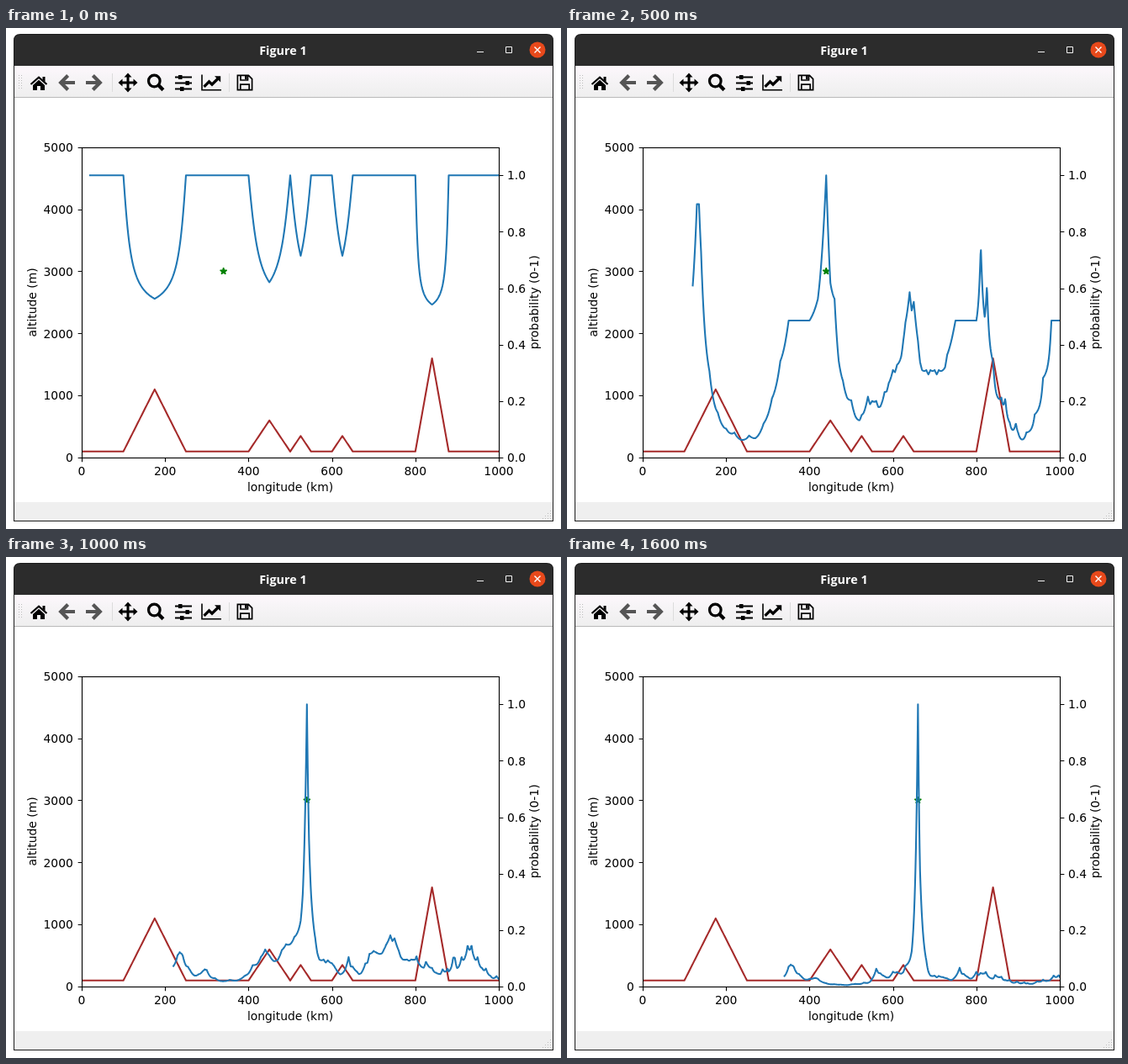
Write an HTML page that moves like this. It is 660 px wide and 596 px high and loops after 1700 ms.

```html
<!DOCTYPE html>
<html lang="en">
<head>
<meta charset="utf-8">
<title>Figure 1</title>
<style>
html, body { margin: 0; width: 100%; height: 100%; overflow: hidden; background: #fff; }
svg { display: block; }
.plot text { font: 13.89px "DejaVu Sans", sans-serif; fill: #000; }
.mid { text-anchor: middle; }
.end { text-anchor: end; }
.curve { fill: none; stroke-width: 2.08; stroke-linejoin: round; stroke-linecap: square; }
.icon { fill: none; stroke: #000; }
.solid { fill: #000; stroke: none; }
</style>
</head>
<body>
<svg width="660" height="596" viewBox="0 0 660 596">
  <defs>
    <linearGradient id="bar" x1="0" y1="0" x2="0" y2="1">
      <stop offset="0" stop-color="#fdf7fc"/>
      <stop offset=".4" stop-color="#f6f4f6"/>
      <stop offset="1" stop-color="#eeeeee"/>
    </linearGradient>
    <clipPath id="area"><rect x="90" y="141.6" width="496" height="369.6"/></clipPath>
  </defs>

  <!-- window -->
  <path d="M9 587V15Q9 7 17 7H643Q651 7 651 15V587Z" fill="#1d1d1d"/>
  <path d="M10 45V15Q10 8 17 8H643Q650 8 650 15V45Z" fill="#2c2c2c"/>
  <rect x="10" y="45" width="640" height="38" fill="url(#bar)"/>
  <rect x="10" y="82" width="640" height="1" fill="#b9b9b9"/>
  <rect x="10" y="83" width="640" height="481" fill="#fff"/>
  <rect x="10" y="564" width="640" height="22" fill="#efefef"/>
  <text class="mid" x="329.5" y="32" fill="#fff" style="font:700 14.4px 'Open Sans',sans-serif">Figure 1</text>
  <path d="M560 28.5h8M594.5 22.5h7v7h-7z" fill="none" stroke="#f4f4f4"/>
  <circle cx="632" cy="26" r="9.5" fill="#e8491b"/>
  <path d="M628.5 22.5l7 7m0-7l-7 7" stroke="#fff" stroke-width="1.4"/>

  <!-- toolbar -->
  <g id="dots" fill="#bdbdbd"></g>
  <path d="M126.5 54v22M265.5 54v22" stroke="#dcdcdc"/>
  <g class="icon">
    <path d="M29.5 67L39 58.6L48.5 67" stroke-width="2.2"/>
    <path class="solid" d="M43.5 58h3v6l-3-2.6zM32 68l7-6.2l7 6.2v6h-5v-5h-4v5h-5z"/>
    <g stroke="#555" stroke-width="4.2">
      <path d="M82 65H66M73.6 56.6L65.2 65L73.6 73.4"/>
      <path d="M95 65H111M103.4 56.6L111.8 65L103.4 73.4"/>
    </g>
    <path d="M137 65h16M145 57v16" stroke-width="3"/>
    <path class="solid" d="M145 53.5l4.5 5h-9zM145 76.5l4.5-5h-9zM133.5 65l5-4.5v9zM156.5 65l-5-4.5v9z"/>
    <circle cx="176.3" cy="63" r="6.8" stroke-width="3.2"/>
    <path d="M181.3 68l5.6 5.8" stroke-width="4.2"/>
    <path d="M201 58.5h20M201 65.5h20M201 72.5h20" stroke-width="1.8"/>
    <path class="solid" d="M205 56h4.5v5h-4.5zM213.5 63h4.5v5h-4.5zM207 70h4.5v5h-4.5z"/>
    <path d="M233 55.5V73.7H256" stroke-width="1.6"/>
    <path d="M235.5 69.8L241.5 63.8L245 67.2L252.3 60" stroke-width="3.3"/>
    <path class="solid" d="M248 57.3h7.2v7.2z"/>
    <path d="M275.4 56.4h13l4.2 4.2v13h-17.2zM279 56.4v5.6h8.5v-5.6M278.8 73.6v-6.4h10.4v6.4" stroke-width="1.7"/>
    <path class="solid" d="M284 57h2.6v4h-2.6z"/>
  </g>

  <!-- plot -->
  <g class="plot">
    <g clip-path="url(#area)">
      <path id="ground" class="curve" stroke="#a52a2a"/>
      <path id="star" fill="#008000" stroke="#008000" stroke-width="1.39" stroke-linejoin="bevel"/>
      <path id="belief" class="curve" stroke="#1f77b4"/>
    </g>
    <rect x="90.5" y="142.5" width="496" height="369" fill="none" stroke="#000" stroke-width="1.11"/>
    <g id="axes"></g>
    <text class="mid" x="338" y="551">longitude (km)</text>
    <text class="mid" transform="translate(36.3 326.4) rotate(-90)">altitude (m)</text>
    <text class="mid" transform="translate(633.2 326.4) rotate(-90)">probability (0-1)</text>
  </g>
</svg>
<script>
const $ = id => document.getElementById(id);
const STEP_MS = 100, STEPS = 17, SPEED = 20, START = 340, SCALE = 200;

// hills: left foot, right foot, summit height; the summit is halfway
const hills = [[100, 250, 1100], [400, 500, 600], [500, 550, 350], [600, 650, 350], [800, 880, 1600]];

const px = km => 90 + km * 0.496;
const altY = m => 511.2 - m * 0.07392;
const probY = p => 511.2 - p * 336;

function terrain(x) {
  const hill = hills.find(([a, b]) => x > a && x < b);
  if (!hill) return 100;
  const [a, b, top] = hill, half = (b - a) / 2;
  return 100 + (top - 100) * (1 - Math.abs(x - a - half) / half);
}

// tail weight of a Cauchy error
const likelihood = d => 1 - Math.atan(Math.abs(d) / SCALE) / Math.PI;

function belief(x, k) {
  let p = 1;
  for (let i = 0; i <= k; i++) {
    p *= likelihood(terrain(x - SPEED * (k - i)) - terrain(START + SPEED * i));
  }
  return p;
}

function curve(from, y) {
  let d = "";
  for (let x = from; x <= 1000; x++) d += (d ? "L" : "M") + px(x).toFixed(2) + " " + y(x).toFixed(2);
  return d;
}

function starPath(cx, cy) {
  const pts = [];
  for (let i = 0; i < 10; i++) {
    const r = i % 2 ? 1.59 : 4.17, a = i * Math.PI / 5;
    pts.push((cx + r * Math.sin(a)).toFixed(2) + " " + (cy - r * Math.cos(a)).toFixed(2));
  }
  return "M" + pts.join("L") + "Z";
}

function buildAxes() {
  const snap = v => Math.floor(v + 0.5) + 0.5;
  const label = (x, y, cls, s) => `<text x="${x}" y="${y}" class="${cls}">${s}</text>`;
  let ticks = "", labels = "";
  for (let i = 0; i < 6; i++) {
    const x = px(i * 200), yl = altY(i * 1000), yr = probY(i / 5);
    ticks += `M${snap(x)} 511.5v4.86M90.5 ${snap(yl)}h-4.86M586.5 ${snap(yr)}h4.86`;
    labels += label(x, 532, "mid", i * 200)
      + label(79.8, yl + 5.2, "end", i * 1000)
      + label(595.9, yr + 5.2, "", (i / 5).toFixed(1));
  }
  $("axes").innerHTML = `<path d="${ticks}" stroke="#000" stroke-width="1.11"/>` + labels;
}

function buildDots() {
  const dot = (x, y) => `<rect x="${x}" y="${y}" width="1" height="1"/>`;
  let s = "";
  for (let i = 0; i < 6; i++) s += dot(15, 56 + i * 3) + dot(18, 56 + i * 3);
  for (let r = 0; r < 4; r++) for (let c = 0; c <= r; c++) s += dot(647 - c * 3, 574 + r * 3);
  $("dots").innerHTML = s;
}

let shown = -1;
function draw(ms) {
  const k = Math.floor(ms / STEP_MS) % STEPS;
  if (k === shown) return;
  shown = k;
  $("star").setAttribute("d", starPath(px(START + SPEED * k), altY(3000)));
  $("belief").setAttribute("d", curve(SPEED * (k + 1), x => probY(belief(x, k))));
}

buildAxes();
buildDots();
$("ground").setAttribute("d", curve(0, x => altY(terrain(x))));

const t0 = performance.now();
function loop() {
  draw(performance.now() - t0);
  requestAnimationFrame(loop);
}
loop();
</script>
</body>
</html>
```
■ ■ ■
- [What you will do]:
Excluding the pictures, output every entry above without alteration.

- [Completed task]:
Write an HTML page that moves like this. It is 660 px wide and 596 px high and loops after 1700 ms.

```html
<!DOCTYPE html>
<html lang="en">
<head>
<meta charset="utf-8">
<title>Figure 1</title>
<style>
html, body { margin: 0; width: 100%; height: 100%; overflow: hidden; background: #fff; }
svg { display: block; }
.plot text { font: 13.89px "DejaVu Sans", sans-serif; fill: #000; }
.mid { text-anchor: middle; }
.end { text-anchor: end; }
.curve { fill: none; stroke-width: 2.08; stroke-linejoin: round; stroke-linecap: square; }
.icon { fill: none; stroke: #000; }
.solid { fill: #000; stroke: none; }
</style>
</head>
<body>
<svg width="660" height="596" viewBox="0 0 660 596">
  <defs>
    <linearGradient id="bar" x1="0" y1="0" x2="0" y2="1">
      <stop offset="0" stop-color="#fdf7fc"/>
      <stop offset=".4" stop-color="#f6f4f6"/>
      <stop offset="1" stop-color="#eeeeee"/>
    </linearGradient>
    <clipPath id="area"><rect x="90" y="141.6" width="496" height="369.6"/></clipPath>
  </defs>

  <!-- window -->
  <path d="M9 587V15Q9 7 17 7H643Q651 7 651 15V587Z" fill="#1d1d1d"/>
  <path d="M10 45V15Q10 8 17 8H643Q650 8 650 15V45Z" fill="#2c2c2c"/>
  <rect x="10" y="45" width="640" height="38" fill="url(#bar)"/>
  <rect x="10" y="82" width="640" height="1" fill="#b9b9b9"/>
  <rect x="10" y="83" width="640" height="481" fill="#fff"/>
  <rect x="10" y="564" width="640" height="22" fill="#efefef"/>
  <text class="mid" x="329.5" y="32" fill="#fff" style="font:700 14.4px 'Open Sans',sans-serif">Figure 1</text>
  <path d="M560 28.5h8M594.5 22.5h7v7h-7z" fill="none" stroke="#f4f4f4"/>
  <circle cx="632" cy="26" r="9.5" fill="#e8491b"/>
  <path d="M628.5 22.5l7 7m0-7l-7 7" stroke="#fff" stroke-width="1.4"/>

  <!-- toolbar -->
  <g id="dots" fill="#bdbdbd"></g>
  <path d="M126.5 54v22M265.5 54v22" stroke="#dcdcdc"/>
  <g class="icon">
    <path d="M29.5 67L39 58.6L48.5 67" stroke-width="2.2"/>
    <path class="solid" d="M43.5 58h3v6l-3-2.6zM32 68l7-6.2l7 6.2v6h-5v-5h-4v5h-5z"/>
    <g stroke="#555" stroke-width="4.2">
      <path d="M82 65H66M73.6 56.6L65.2 65L73.6 73.4"/>
      <path d="M95 65H111M103.4 56.6L111.8 65L103.4 73.4"/>
    </g>
    <path d="M137 65h16M145 57v16" stroke-width="3"/>
    <path class="solid" d="M145 53.5l4.5 5h-9zM145 76.5l4.5-5h-9zM133.5 65l5-4.5v9zM156.5 65l-5-4.5v9z"/>
    <circle cx="176.3" cy="63" r="6.8" stroke-width="3.2"/>
    <path d="M181.3 68l5.6 5.8" stroke-width="4.2"/>
    <path d="M201 58.5h20M201 65.5h20M201 72.5h20" stroke-width="1.8"/>
    <path class="solid" d="M205 56h4.5v5h-4.5zM213.5 63h4.5v5h-4.5zM207 70h4.5v5h-4.5z"/>
    <path d="M233 55.5V73.7H256" stroke-width="1.6"/>
    <path d="M235.5 69.8L241.5 63.8L245 67.2L252.3 60" stroke-width="3.3"/>
    <path class="solid" d="M248 57.3h7.2v7.2z"/>
    <path d="M275.4 56.4h13l4.2 4.2v13h-17.2zM279 56.4v5.6h8.5v-5.6M278.8 73.6v-6.4h10.4v6.4" stroke-width="1.7"/>
    <path class="solid" d="M284 57h2.6v4h-2.6z"/>
  </g>

  <!-- plot -->
  <g class="plot">
    <g clip-path="url(#area)">
      <path id="ground" class="curve" stroke="#a52a2a"/>
      <path id="star" fill="#008000" stroke="#008000" stroke-width="1.39" stroke-linejoin="bevel"/>
      <path id="belief" class="curve" stroke="#1f77b4"/>
    </g>
    <rect x="90.5" y="142.5" width="496" height="369" fill="none" stroke="#000" stroke-width="1.11"/>
    <g id="axes"></g>
    <text class="mid" x="338" y="551">longitude (km)</text>
    <text class="mid" transform="translate(36.3 326.4) rotate(-90)">altitude (m)</text>
    <text class="mid" transform="translate(633.2 326.4) rotate(-90)">probability (0-1)</text>
  </g>
</svg>
<script>
const $ = id => document.getElementById(id);
const STEP_MS = 100, STEPS = 17, SPEED = 20, START = 340, SCALE = 200;

// hills: left foot, right foot, summit height; the summit is halfway
const hills = [[100, 250, 1100], [400, 500, 600], [500, 550, 350], [600, 650, 350], [800, 880, 1600]];

const px = km => 90 + km * 0.496;
const altY = m => 511.2 - m * 0.07392;
const probY = p => 511.2 - p * 336;

function terrain(x) {
  const hill = hills.find(([a, b]) => x > a && x < b);
  if (!hill) return 100;
  const [a, b, top] = hill, half = (b - a) / 2;
  return 100 + (top - 100) * (1 - Math.abs(x - a - half) / half);
}

// tail weight of a Cauchy error
const likelihood = d => 1 - Math.atan(Math.abs(d) / SCALE) / Math.PI;

function belief(x, k) {
  let p = 1;
  for (let i = 0; i <= k; i++) {
    p *= likelihood(terrain(x - SPEED * (k - i)) - terrain(START + SPEED * i));
  }
  return p;
}

function curve(from, y) {
  let d = "";
  for (let x = from; x <= 1000; x++) d += (d ? "L" : "M") + px(x).toFixed(2) + " " + y(x).toFixed(2);
  return d;
}

function starPath(cx, cy) {
  const pts = [];
  for (let i = 0; i < 10; i++) {
    const r = i % 2 ? 1.59 : 4.17, a = i * Math.PI / 5;
    pts.push((cx + r * Math.sin(a)).toFixed(2) + " " + (cy - r * Math.cos(a)).toFixed(2));
  }
  return "M" + pts.join("L") + "Z";
}

function buildAxes() {
  const snap = v => Math.floor(v + 0.5) + 0.5;
  const label = (x, y, cls, s) => `<text x="${x}" y="${y}" class="${cls}">${s}</text>`;
  let ticks = "", labels = "";
  for (let i = 0; i < 6; i++) {
    const x = px(i * 200), yl = altY(i * 1000), yr = probY(i / 5);
    ticks += `M${snap(x)} 511.5v4.86M90.5 ${snap(yl)}h-4.86M586.5 ${snap(yr)}h4.86`;
    labels += label(x, 532, "mid", i * 200)
      + label(79.8, yl + 5.2, "end", i * 1000)
      + label(595.9, yr + 5.2, "", (i / 5).toFixed(1));
  }
  $("axes").innerHTML = `<path d="${ticks}" stroke="#000" stroke-width="1.11"/>` + labels;
}

function buildDots() {
  const dot = (x, y) => `<rect x="${x}" y="${y}" width="1" height="1"/>`;
  let s = "";
  for (let i = 0; i < 6; i++) s += dot(15, 56 + i * 3) + dot(18, 56 + i * 3);
  for (let r = 0; r < 4; r++) for (let c = 0; c <= r; c++) s += dot(647 - c * 3, 574 + r * 3);
  $("dots").innerHTML = s;
}

let shown = -1;
function draw(ms) {
  const k = Math.floor(ms / STEP_MS) % STEPS;
  if (k === shown) return;
  shown = k;
  $("star").setAttribute("d", starPath(px(START + SPEED * k), altY(3000)));
  $("belief").setAttribute("d", curve(SPEED * (k + 1), x => probY(belief(x, k))));
}

buildAxes();
buildDots();
$("ground").setAttribute("d", curve(0, x => altY(terrain(x))));

const t0 = performance.now();
function loop() {
  draw(performance.now() - t0);
  requestAnimationFrame(loop);
}
loop();
</script>
</body>
</html>
```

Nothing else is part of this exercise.